**ASSIGNMENT**
An exact copy of the entries, with every picture omitted, is what is needed here.

**ENTRIES SHOWN**
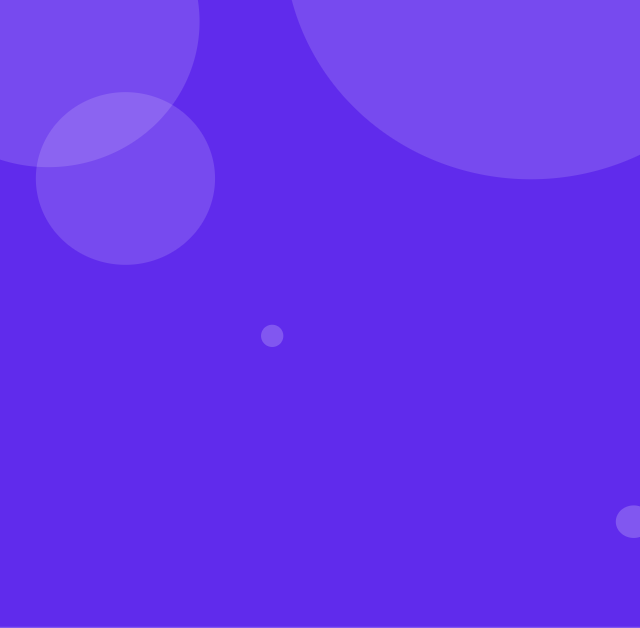
Give the GLSL for this background, as a Shadertoy shader.

```glsl
// Flat violet backdrop with translucent pale discs, large ones at the top and small ones below.

const vec3 VIOLET = vec3(0.376, 0.168, 0.925);
const vec3 TINT = vec3(1.0);
const float LARGE_OPACITY = 0.145;
const float SMALL_OPACITY = 0.21;
const float RIM_HEIGHT = 0.002;
const float RIM_OPACITY = 0.21;

// Discs as (centre, radii), in fractions of the canvas; large ones come first
const int DISC_COUNT = 5;
const int LARGE_COUNT = 3;
const vec4 DISCS[DISC_COUNT] = vec4[DISC_COUNT](
    vec4(0.0755, 0.9655, 0.2363, 0.2317),
    vec4(0.1960, 0.7158, 0.1400, 0.1375),
    vec4(0.8294, 1.0930, 0.3854, 0.3785),
    vec4(0.4253, 0.4652, 0.0174, 0.0177),
    vec4(0.9902, 0.1693, 0.0280, 0.0259)
);

// Antialiased ellipse: implicit distance divided by its gradient per pixel
float discCoverage(vec2 uv, vec4 disc) {
    vec2 scaled = (uv - disc.xy) / disc.zw;
    float reach = max(length(scaled), 1e-4);
    vec2 slope = scaled / (reach * disc.zw * iResolution.xy);
    return clamp(0.5 - (reach - 1.0) / max(length(slope), 1e-6), 0.0, 1.0);
}

void mainImage(out vec4 fragColor, in vec2 fragCoord) {
    vec2 uv = fragCoord / iResolution.xy;
    vec3 color = VIOLET;

    // Translucent discs, brighter where they overlap
    for (int i = 0; i < DISC_COUNT; i++) {
        float opacity = i < LARGE_COUNT ? LARGE_OPACITY : SMALL_OPACITY;
        color = mix(color, TINT, opacity * discCoverage(uv, DISCS[i]));
    }

    // Faint pale rim along the bottom edge
    float rim = clamp((RIM_HEIGHT - uv.y) * iResolution.y + 0.5, 0.0, 1.0);
    color = mix(color, TINT, RIM_OPACITY * rim);

    fragColor = vec4(color, 1.0);
}
```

**TASK SOLUTION**
Give the GLSL for this background, as a Shadertoy shader.

```glsl
// Flat violet backdrop with translucent pale discs, large ones at the top and small ones below.

const vec3 VIOLET = vec3(0.376, 0.168, 0.925);
const vec3 TINT = vec3(1.0);
const float LARGE_OPACITY = 0.145;
const float SMALL_OPACITY = 0.21;
const float RIM_HEIGHT = 0.002;
const float RIM_OPACITY = 0.21;

// Discs as (centre, radii), in fractions of the canvas; large ones come first
const int DISC_COUNT = 5;
const int LARGE_COUNT = 3;
const vec4 DISCS[DISC_COUNT] = vec4[DISC_COUNT](
    vec4(0.0755, 0.9655, 0.2363, 0.2317),
    vec4(0.1960, 0.7158, 0.1400, 0.1375),
    vec4(0.8294, 1.0930, 0.3854, 0.3785),
    vec4(0.4253, 0.4652, 0.0174, 0.0177),
    vec4(0.9902, 0.1693, 0.0280, 0.0259)
);

// Antialiased ellipse: implicit distance divided by its gradient per pixel
float discCoverage(vec2 uv, vec4 disc) {
    vec2 scaled = (uv - disc.xy) / disc.zw;
    float reach = max(length(scaled), 1e-4);
    vec2 slope = scaled / (reach * disc.zw * iResolution.xy);
    return clamp(0.5 - (reach - 1.0) / max(length(slope), 1e-6), 0.0, 1.0);
}

void mainImage(out vec4 fragColor, in vec2 fragCoord) {
    vec2 uv = fragCoord / iResolution.xy;
    vec3 color = VIOLET;

    // Translucent discs, brighter where they overlap
    for (int i = 0; i < DISC_COUNT; i++) {
        float opacity = i < LARGE_COUNT ? LARGE_OPACITY : SMALL_OPACITY;
        color = mix(color, TINT, opacity * discCoverage(uv, DISCS[i]));
    }

    // Faint pale rim along the bottom edge
    float rim = clamp((RIM_HEIGHT - uv.y) * iResolution.y + 0.5, 0.0, 1.0);
    color = mix(color, TINT, RIM_OPACITY * rim);

    fragColor = vec4(color, 1.0);
}
```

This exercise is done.